▸ **TASK TO COMPLETE**: Retype all of the entries word for word.
═══
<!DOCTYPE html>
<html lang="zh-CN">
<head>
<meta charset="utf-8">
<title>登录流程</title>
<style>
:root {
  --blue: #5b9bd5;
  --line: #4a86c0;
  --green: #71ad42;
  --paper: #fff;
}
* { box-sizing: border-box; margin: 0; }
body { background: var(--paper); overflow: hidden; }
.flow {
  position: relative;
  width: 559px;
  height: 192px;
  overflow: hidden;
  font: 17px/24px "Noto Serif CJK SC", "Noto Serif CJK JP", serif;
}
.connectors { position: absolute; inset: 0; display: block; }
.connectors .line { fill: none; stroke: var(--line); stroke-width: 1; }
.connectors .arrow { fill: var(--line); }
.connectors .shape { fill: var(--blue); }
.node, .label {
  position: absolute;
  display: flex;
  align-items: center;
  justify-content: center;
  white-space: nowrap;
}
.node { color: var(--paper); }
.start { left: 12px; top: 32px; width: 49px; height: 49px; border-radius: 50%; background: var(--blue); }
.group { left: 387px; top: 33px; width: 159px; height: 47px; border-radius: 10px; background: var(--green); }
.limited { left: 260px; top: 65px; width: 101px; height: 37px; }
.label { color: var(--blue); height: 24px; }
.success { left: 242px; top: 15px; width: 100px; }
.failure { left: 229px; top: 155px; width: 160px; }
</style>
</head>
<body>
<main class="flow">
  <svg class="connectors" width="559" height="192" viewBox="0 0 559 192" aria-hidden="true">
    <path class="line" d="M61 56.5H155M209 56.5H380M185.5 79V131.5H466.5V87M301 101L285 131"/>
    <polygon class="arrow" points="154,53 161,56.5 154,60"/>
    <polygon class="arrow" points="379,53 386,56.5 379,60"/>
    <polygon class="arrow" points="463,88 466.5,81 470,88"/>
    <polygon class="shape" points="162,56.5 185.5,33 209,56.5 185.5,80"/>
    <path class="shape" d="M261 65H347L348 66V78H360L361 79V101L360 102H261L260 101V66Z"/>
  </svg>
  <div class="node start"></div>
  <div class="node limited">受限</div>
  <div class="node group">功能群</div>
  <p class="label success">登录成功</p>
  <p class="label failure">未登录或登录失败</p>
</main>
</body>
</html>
═══
▸ **TASK RESPONSE**:
<!DOCTYPE html>
<html lang="zh-CN">
<head>
<meta charset="utf-8">
<title>登录流程</title>
<style>
:root {
  --blue: #5b9bd5;
  --line: #4a86c0;
  --green: #71ad42;
  --paper: #fff;
}
* { box-sizing: border-box; margin: 0; }
body { background: var(--paper); overflow: hidden; }
.flow {
  position: relative;
  width: 559px;
  height: 192px;
  overflow: hidden;
  font: 17px/24px "Noto Serif CJK SC", "Noto Serif CJK JP", serif;
}
.connectors { position: absolute; inset: 0; display: block; }
.connectors .line { fill: none; stroke: var(--line); stroke-width: 1; }
.connectors .arrow { fill: var(--line); }
.connectors .shape { fill: var(--blue); }
.node, .label {
  position: absolute;
  display: flex;
  align-items: center;
  justify-content: center;
  white-space: nowrap;
}
.node { color: var(--paper); }
.start { left: 12px; top: 32px; width: 49px; height: 49px; border-radius: 50%; background: var(--blue); }
.group { left: 387px; top: 33px; width: 159px; height: 47px; border-radius: 10px; background: var(--green); }
.limited { left: 260px; top: 65px; width: 101px; height: 37px; }
.label { color: var(--blue); height: 24px; }
.success { left: 242px; top: 15px; width: 100px; }
.failure { left: 229px; top: 155px; width: 160px; }
</style>
</head>
<body>
<main class="flow">
  <svg class="connectors" width="559" height="192" viewBox="0 0 559 192" aria-hidden="true">
    <path class="line" d="M61 56.5H155M209 56.5H380M185.5 79V131.5H466.5V87M301 101L285 131"/>
    <polygon class="arrow" points="154,53 161,56.5 154,60"/>
    <polygon class="arrow" points="379,53 386,56.5 379,60"/>
    <polygon class="arrow" points="463,88 466.5,81 470,88"/>
    <polygon class="shape" points="162,56.5 185.5,33 209,56.5 185.5,80"/>
    <path class="shape" d="M261 65H347L348 66V78H360L361 79V101L360 102H261L260 101V66Z"/>
  </svg>
  <div class="node start"></div>
  <div class="node limited">受限</div>
  <div class="node group">功能群</div>
  <p class="label success">登录成功</p>
  <p class="label failure">未登录或登录失败</p>
</main>
</body>
</html>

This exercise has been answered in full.